### Try it
Restate all of the following data exactly, keeping any images out of the copy.

### Records for the task
━━━━━━━━━━━━━━━━

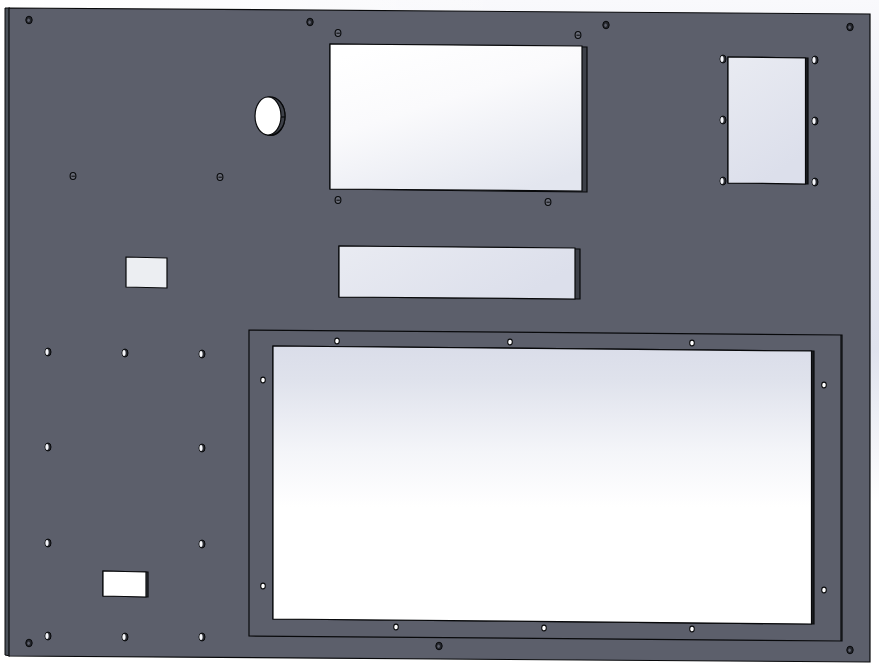
<!DOCTYPE html>
<html lang="en">
<head>
<meta charset="utf-8">
<title>Mounting panel</title>
<style>
:root {
  --panel: #5c5f6b;
  --side: #4b5159;
  --wall: #3d4048;
  --line: #08090b;
  --light: #ffffff;
  --haze: #dcdfeb;
}
html, body { margin: 0; height: 100%; overflow: hidden; background: var(--light); }
svg { display: block; width: 879px; height: 671px; }
.face { fill: var(--panel); stroke: var(--line); stroke-width: 1.2; }
.side { fill: var(--side); stroke: var(--line); stroke-width: 1; }
.wall { fill: var(--wall); stroke: var(--line); stroke-width: 1.2; }
.edge { fill: none; stroke: var(--line); stroke-width: 1.2; }
.cutout { stroke: var(--line); stroke-width: 1.2; }
.stop-light { stop-color: var(--light); }
.stop-haze { stop-color: var(--haze); }
</style>
</head>
<body>
<svg viewBox="0 0 879 671" role="img" aria-label="Grey mounting panel with cutouts and screw holes">
  <defs>
    <linearGradient id="backdrop" gradientUnits="userSpaceOnUse" x1="0" y1="0" x2="0" y2="671">
      <stop offset="0" stop-color="#f9f9fc"/>
      <stop offset=".3" stop-color="#e6e8f1"/>
      <stop offset=".52" stop-color="#dfe2ed"/>
      <stop offset=".75" class="stop-light"/>
    </linearGradient>
    <linearGradient id="backdrop-left" x1="0" x2="1" y1="0" y2="0">
      <stop offset="0" class="stop-light"/>
      <stop offset=".6" class="stop-light" stop-opacity="0"/>
    </linearGradient>
    <linearGradient id="display-light" x1=".2" y1="0" x2=".75" y2="1">
      <stop offset="0" class="stop-light"/>
      <stop offset=".4" stop-color="#fafafc"/>
      <stop offset="1" stop-color="#e3e6ef"/>
    </linearGradient>
    <linearGradient id="slot-light" x1="0" y1="0" x2="1" y2=".4">
      <stop offset="0" stop-color="#e9ebf2"/>
      <stop offset="1" class="stop-haze"/>
    </linearGradient>
    <linearGradient id="socket-light" x1="0" y1="0" x2=".4" y2="1">
      <stop offset="0" stop-color="#e9ebf2"/>
      <stop offset="1" class="stop-haze"/>
    </linearGradient>
    <linearGradient id="window-light" x1="0" y1="0" x2="0" y2="1">
      <stop offset="0" stop-color="#dadde9"/>
      <stop offset=".12" stop-color="#dfe2ec"/>
      <stop offset=".38" stop-color="#f4f5f9"/>
      <stop offset=".58" class="stop-light"/>
    </linearGradient>
    <g id="countersunk">
      <ellipse rx="3.2" ry="3.8" fill="#25272d" stroke="#08090b"/>
      <ellipse cx="-.4" cy=".2" rx="1.3" ry="1.8" fill="#5c5f6b"/>
    </g>
    <g id="tapped">
      <ellipse rx="2.9" ry="3.5" fill="#686b76" stroke="#08090b" stroke-width="1.1"/>
      <path d="M-1.6 .2H1.9" stroke="#08090b"/>
    </g>
    <g id="through">
      <ellipse rx="3" ry="4" fill="#2b2d33" stroke="#08090b"/>
      <ellipse cx="-1" rx="1.6" ry="3" fill="#f4f5f9"/>
    </g>
    <ellipse id="rivet" rx="2.3" ry="2.9" fill="#fff" stroke="#08090b" stroke-width="1.1"/>
  </defs>

  <rect id="background" width="879" height="671" fill="url(#backdrop)"/>
  <rect width="879" height="671" fill="url(#backdrop-left)"/>

  <g id="panel">
    <polygon class="side" points="5,8 10,8 10,656 5,655"/>
    <polygon class="face" points="9,8 870,14 870,662 9,656"/>
  </g>

  <g id="round-hole">
    <ellipse class="wall" cx="271" cy="116.500" rx="14" ry="19"/>
    <path class="wall" d="M268 97C278 96 285 105 285 116S278 136 268 135Z"/>
    <ellipse class="cutout" cx="268" cy="116" rx="13" ry="19" fill="#fff"/>
    <path class="edge" d="M281 117H285"/>
  </g>

  <g id="display-opening">
    <polygon class="wall" points="330,44 587,47 587,192 330,189"/>
    <polygon class="cutout" fill="url(#display-light)" points="330,44 582,46 582,191 330,189"/>
  </g>

  <g id="socket-opening">
    <polygon class="wall" points="728,57 808,58 808,184 728,183"/>
    <polygon class="cutout" fill="url(#socket-light)" points="728,57 805.500,58 805.500,184 728,183"/>
    <path class="edge" d="M807 58V184" stroke-width="2"/>
  </g>

  <g id="slot-opening">
    <polygon class="wall" points="339,246 580,249 580,299 339,297"/>
    <polygon class="cutout" fill="url(#slot-light)" points="339,246 575,248 575,299 339,297"/>
  </g>

  <g id="switch-openings">
    <polygon class="cutout" fill="#eceef2" points="126,257 167,258 167,288 126,287"/>
    <polygon class="wall" points="103,571 148,572 148,597 103,596"/>
    <polygon class="cutout" fill="#fff" points="103,571 146,572 146,597 103,596"/>
  </g>

  <g id="window">
    <polygon class="face" points="249,330 842,335 842,641 249,636"/>
    <path class="edge" d="M841 335V641" stroke-width="2.500"/>
    <polygon class="wall" points="273,346 814,351 814,624 273,619"/>
    <polygon class="cutout" fill="url(#window-light)" points="273,346 811.500,351 811.500,624 273,619"/>
    <path class="edge" d="M813 351V624" stroke-width="2"/>
  </g>

  <g id="panel-screws">
    <use href="#countersunk" x="29" y="20"/>
    <use href="#countersunk" x="310" y="22"/>
    <use href="#countersunk" x="606" y="25"/>
    <use href="#countersunk" x="850" y="27"/>
    <use href="#countersunk" x="29" y="643"/>
    <use href="#countersunk" x="439" y="646"/>
    <use href="#countersunk" x="850" y="650"/>
  </g>

  <g id="tapped-holes">
    <use href="#tapped" x="338" y="33"/>
    <use href="#tapped" x="578" y="35"/>
    <use href="#tapped" x="338" y="200"/>
    <use href="#tapped" x="548" y="202"/>
    <use href="#tapped" x="73" y="176"/>
    <use href="#tapped" x="220" y="177"/>
  </g>

  <g id="socket-holes">
    <use href="#through" x="723" y="59"/>
    <use href="#through" x="723" y="120"/>
    <use href="#through" x="723" y="181"/>
    <use href="#through" x="815" y="60"/>
    <use href="#through" x="815" y="121"/>
    <use href="#through" x="815" y="182"/>
  </g>

  <g id="keypad-holes">
    <use href="#through" x="48" y="352"/>
    <use href="#through" x="125" y="353"/>
    <use href="#through" x="202" y="354"/>
    <use href="#through" x="48" y="447"/>
    <use href="#through" x="202" y="448"/>
    <use href="#through" x="48" y="543"/>
    <use href="#through" x="202" y="544"/>
    <use href="#through" x="48" y="636"/>
    <use href="#through" x="125" y="637"/>
    <use href="#through" x="202" y="637"/>
  </g>

  <g id="window-holes">
    <use href="#rivet" x="337" y="341"/>
    <use href="#rivet" x="510" y="342"/>
    <use href="#rivet" x="692" y="343"/>
    <use href="#rivet" x="263" y="380"/>
    <use href="#rivet" x="263" y="586"/>
    <use href="#rivet" x="824" y="385"/>
    <use href="#rivet" x="824" y="590"/>
    <use href="#rivet" x="396" y="627"/>
    <use href="#rivet" x="544" y="628"/>
    <use href="#rivet" x="692" y="629"/>
  </g>
</svg>
</body>
</html>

━━━━━━━━━━━━━━━━

### Solution to this problem
<!DOCTYPE html>
<html lang="en">
<head>
<meta charset="utf-8">
<title>Mounting panel</title>
<style>
:root {
  --panel: #5c5f6b;
  --side: #4b5159;
  --wall: #3d4048;
  --line: #08090b;
  --light: #ffffff;
  --haze: #dcdfeb;
}
html, body { margin: 0; height: 100%; overflow: hidden; background: var(--light); }
svg { display: block; width: 879px; height: 671px; }
.face { fill: var(--panel); stroke: var(--line); stroke-width: 1.2; }
.side { fill: var(--side); stroke: var(--line); stroke-width: 1; }
.wall { fill: var(--wall); stroke: var(--line); stroke-width: 1.2; }
.edge { fill: none; stroke: var(--line); stroke-width: 1.2; }
.cutout { stroke: var(--line); stroke-width: 1.2; }
.stop-light { stop-color: var(--light); }
.stop-haze { stop-color: var(--haze); }
</style>
</head>
<body>
<svg viewBox="0 0 879 671" role="img" aria-label="Grey mounting panel with cutouts and screw holes">
  <defs>
    <linearGradient id="backdrop" gradientUnits="userSpaceOnUse" x1="0" y1="0" x2="0" y2="671">
      <stop offset="0" stop-color="#f9f9fc"/>
      <stop offset=".3" stop-color="#e6e8f1"/>
      <stop offset=".52" stop-color="#dfe2ed"/>
      <stop offset=".75" class="stop-light"/>
    </linearGradient>
    <linearGradient id="backdrop-left" x1="0" x2="1" y1="0" y2="0">
      <stop offset="0" class="stop-light"/>
      <stop offset=".6" class="stop-light" stop-opacity="0"/>
    </linearGradient>
    <linearGradient id="display-light" x1=".2" y1="0" x2=".75" y2="1">
      <stop offset="0" class="stop-light"/>
      <stop offset=".4" stop-color="#fafafc"/>
      <stop offset="1" stop-color="#e3e6ef"/>
    </linearGradient>
    <linearGradient id="slot-light" x1="0" y1="0" x2="1" y2=".4">
      <stop offset="0" stop-color="#e9ebf2"/>
      <stop offset="1" class="stop-haze"/>
    </linearGradient>
    <linearGradient id="socket-light" x1="0" y1="0" x2=".4" y2="1">
      <stop offset="0" stop-color="#e9ebf2"/>
      <stop offset="1" class="stop-haze"/>
    </linearGradient>
    <linearGradient id="window-light" x1="0" y1="0" x2="0" y2="1">
      <stop offset="0" stop-color="#dadde9"/>
      <stop offset=".12" stop-color="#dfe2ec"/>
      <stop offset=".38" stop-color="#f4f5f9"/>
      <stop offset=".58" class="stop-light"/>
    </linearGradient>
    <g id="countersunk">
      <ellipse rx="3.2" ry="3.8" fill="#25272d" stroke="#08090b"/>
      <ellipse cx="-.4" cy=".2" rx="1.3" ry="1.8" fill="#5c5f6b"/>
    </g>
    <g id="tapped">
      <ellipse rx="2.9" ry="3.5" fill="#686b76" stroke="#08090b" stroke-width="1.1"/>
      <path d="M-1.6 .2H1.9" stroke="#08090b"/>
    </g>
    <g id="through">
      <ellipse rx="3" ry="4" fill="#2b2d33" stroke="#08090b"/>
      <ellipse cx="-1" rx="1.6" ry="3" fill="#f4f5f9"/>
    </g>
    <ellipse id="rivet" rx="2.3" ry="2.9" fill="#fff" stroke="#08090b" stroke-width="1.1"/>
  </defs>

  <rect id="background" width="879" height="671" fill="url(#backdrop)"/>
  <rect width="879" height="671" fill="url(#backdrop-left)"/>

  <g id="panel">
    <polygon class="side" points="5,8 10,8 10,656 5,655"/>
    <polygon class="face" points="9,8 870,14 870,662 9,656"/>
  </g>

  <g id="round-hole">
    <ellipse class="wall" cx="271" cy="116.500" rx="14" ry="19"/>
    <path class="wall" d="M268 97C278 96 285 105 285 116S278 136 268 135Z"/>
    <ellipse class="cutout" cx="268" cy="116" rx="13" ry="19" fill="#fff"/>
    <path class="edge" d="M281 117H285"/>
  </g>

  <g id="display-opening">
    <polygon class="wall" points="330,44 587,47 587,192 330,189"/>
    <polygon class="cutout" fill="url(#display-light)" points="330,44 582,46 582,191 330,189"/>
  </g>

  <g id="socket-opening">
    <polygon class="wall" points="728,57 808,58 808,184 728,183"/>
    <polygon class="cutout" fill="url(#socket-light)" points="728,57 805.500,58 805.500,184 728,183"/>
    <path class="edge" d="M807 58V184" stroke-width="2"/>
  </g>

  <g id="slot-opening">
    <polygon class="wall" points="339,246 580,249 580,299 339,297"/>
    <polygon class="cutout" fill="url(#slot-light)" points="339,246 575,248 575,299 339,297"/>
  </g>

  <g id="switch-openings">
    <polygon class="cutout" fill="#eceef2" points="126,257 167,258 167,288 126,287"/>
    <polygon class="wall" points="103,571 148,572 148,597 103,596"/>
    <polygon class="cutout" fill="#fff" points="103,571 146,572 146,597 103,596"/>
  </g>

  <g id="window">
    <polygon class="face" points="249,330 842,335 842,641 249,636"/>
    <path class="edge" d="M841 335V641" stroke-width="2.500"/>
    <polygon class="wall" points="273,346 814,351 814,624 273,619"/>
    <polygon class="cutout" fill="url(#window-light)" points="273,346 811.500,351 811.500,624 273,619"/>
    <path class="edge" d="M813 351V624" stroke-width="2"/>
  </g>

  <g id="panel-screws">
    <use href="#countersunk" x="29" y="20"/>
    <use href="#countersunk" x="310" y="22"/>
    <use href="#countersunk" x="606" y="25"/>
    <use href="#countersunk" x="850" y="27"/>
    <use href="#countersunk" x="29" y="643"/>
    <use href="#countersunk" x="439" y="646"/>
    <use href="#countersunk" x="850" y="650"/>
  </g>

  <g id="tapped-holes">
    <use href="#tapped" x="338" y="33"/>
    <use href="#tapped" x="578" y="35"/>
    <use href="#tapped" x="338" y="200"/>
    <use href="#tapped" x="548" y="202"/>
    <use href="#tapped" x="73" y="176"/>
    <use href="#tapped" x="220" y="177"/>
  </g>

  <g id="socket-holes">
    <use href="#through" x="723" y="59"/>
    <use href="#through" x="723" y="120"/>
    <use href="#through" x="723" y="181"/>
    <use href="#through" x="815" y="60"/>
    <use href="#through" x="815" y="121"/>
    <use href="#through" x="815" y="182"/>
  </g>

  <g id="keypad-holes">
    <use href="#through" x="48" y="352"/>
    <use href="#through" x="125" y="353"/>
    <use href="#through" x="202" y="354"/>
    <use href="#through" x="48" y="447"/>
    <use href="#through" x="202" y="448"/>
    <use href="#through" x="48" y="543"/>
    <use href="#through" x="202" y="544"/>
    <use href="#through" x="48" y="636"/>
    <use href="#through" x="125" y="637"/>
    <use href="#through" x="202" y="637"/>
  </g>

  <g id="window-holes">
    <use href="#rivet" x="337" y="341"/>
    <use href="#rivet" x="510" y="342"/>
    <use href="#rivet" x="692" y="343"/>
    <use href="#rivet" x="263" y="380"/>
    <use href="#rivet" x="263" y="586"/>
    <use href="#rivet" x="824" y="385"/>
    <use href="#rivet" x="824" y="590"/>
    <use href="#rivet" x="396" y="627"/>
    <use href="#rivet" x="544" y="628"/>
    <use href="#rivet" x="692" y="629"/>
  </g>
</svg>
</body>
</html>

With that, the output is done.